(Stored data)
+ + + +

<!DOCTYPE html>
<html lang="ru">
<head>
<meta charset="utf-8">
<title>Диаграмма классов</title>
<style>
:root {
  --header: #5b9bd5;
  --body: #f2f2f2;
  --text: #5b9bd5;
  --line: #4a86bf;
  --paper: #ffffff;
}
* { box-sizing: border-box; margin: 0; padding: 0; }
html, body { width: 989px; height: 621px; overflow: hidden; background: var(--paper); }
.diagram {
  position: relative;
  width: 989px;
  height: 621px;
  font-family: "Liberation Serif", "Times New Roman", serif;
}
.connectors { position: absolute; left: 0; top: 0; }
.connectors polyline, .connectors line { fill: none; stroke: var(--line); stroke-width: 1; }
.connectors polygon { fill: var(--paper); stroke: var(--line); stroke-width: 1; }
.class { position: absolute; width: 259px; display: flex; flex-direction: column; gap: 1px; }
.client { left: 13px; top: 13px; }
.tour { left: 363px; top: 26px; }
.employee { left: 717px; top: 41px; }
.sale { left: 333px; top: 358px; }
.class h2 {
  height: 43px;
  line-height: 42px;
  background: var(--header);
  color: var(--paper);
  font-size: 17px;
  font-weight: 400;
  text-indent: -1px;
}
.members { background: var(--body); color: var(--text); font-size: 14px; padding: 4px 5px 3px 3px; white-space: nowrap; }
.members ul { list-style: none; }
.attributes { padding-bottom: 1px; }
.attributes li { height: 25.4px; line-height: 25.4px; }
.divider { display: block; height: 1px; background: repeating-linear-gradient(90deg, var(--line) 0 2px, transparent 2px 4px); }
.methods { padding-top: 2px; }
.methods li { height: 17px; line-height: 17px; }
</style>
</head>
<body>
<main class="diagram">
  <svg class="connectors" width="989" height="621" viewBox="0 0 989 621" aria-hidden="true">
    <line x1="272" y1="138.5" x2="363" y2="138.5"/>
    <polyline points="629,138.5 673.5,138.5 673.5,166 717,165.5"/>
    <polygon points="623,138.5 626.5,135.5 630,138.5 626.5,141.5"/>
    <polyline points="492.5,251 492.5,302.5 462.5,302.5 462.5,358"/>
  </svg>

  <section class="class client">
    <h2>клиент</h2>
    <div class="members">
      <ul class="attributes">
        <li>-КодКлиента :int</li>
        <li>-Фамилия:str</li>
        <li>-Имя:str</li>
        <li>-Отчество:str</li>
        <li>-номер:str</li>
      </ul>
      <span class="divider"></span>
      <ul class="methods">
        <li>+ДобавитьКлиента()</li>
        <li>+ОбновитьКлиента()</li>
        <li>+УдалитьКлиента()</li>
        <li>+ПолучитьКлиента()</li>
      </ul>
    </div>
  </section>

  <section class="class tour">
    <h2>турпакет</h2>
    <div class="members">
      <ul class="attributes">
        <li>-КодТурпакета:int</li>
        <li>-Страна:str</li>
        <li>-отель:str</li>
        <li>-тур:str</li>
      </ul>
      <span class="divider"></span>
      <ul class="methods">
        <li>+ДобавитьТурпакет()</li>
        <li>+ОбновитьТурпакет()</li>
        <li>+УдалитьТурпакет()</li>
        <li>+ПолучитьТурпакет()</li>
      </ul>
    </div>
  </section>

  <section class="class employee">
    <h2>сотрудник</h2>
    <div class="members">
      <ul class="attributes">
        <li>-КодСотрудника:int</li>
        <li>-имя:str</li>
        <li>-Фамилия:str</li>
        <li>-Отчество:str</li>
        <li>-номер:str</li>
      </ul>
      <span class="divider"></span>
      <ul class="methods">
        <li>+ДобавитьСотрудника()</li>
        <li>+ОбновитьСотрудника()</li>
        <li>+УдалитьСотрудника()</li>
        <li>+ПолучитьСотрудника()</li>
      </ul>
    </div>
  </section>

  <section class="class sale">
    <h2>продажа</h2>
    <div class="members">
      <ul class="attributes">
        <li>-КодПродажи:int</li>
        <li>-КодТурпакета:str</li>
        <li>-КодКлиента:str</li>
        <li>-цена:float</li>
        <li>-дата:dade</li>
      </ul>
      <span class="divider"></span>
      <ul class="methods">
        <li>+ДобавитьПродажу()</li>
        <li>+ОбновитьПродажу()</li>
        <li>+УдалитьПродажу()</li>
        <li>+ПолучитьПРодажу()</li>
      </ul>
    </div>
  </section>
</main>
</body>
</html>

+ + + +

→ **THE PROBLEM**: In the entries above, locate every line with the word "body" and copy it.

→ **WRITTEN SOLUTION**:
  --body: #f2f2f2;
html, body { width: 989px; height: 621px; overflow: hidden; background: var(--paper); }
.members { background: var(--body); color: var(--text); font-size: 14px; padding: 4px 5px 3px 3px; white-space: nowrap; }
<body>
</body>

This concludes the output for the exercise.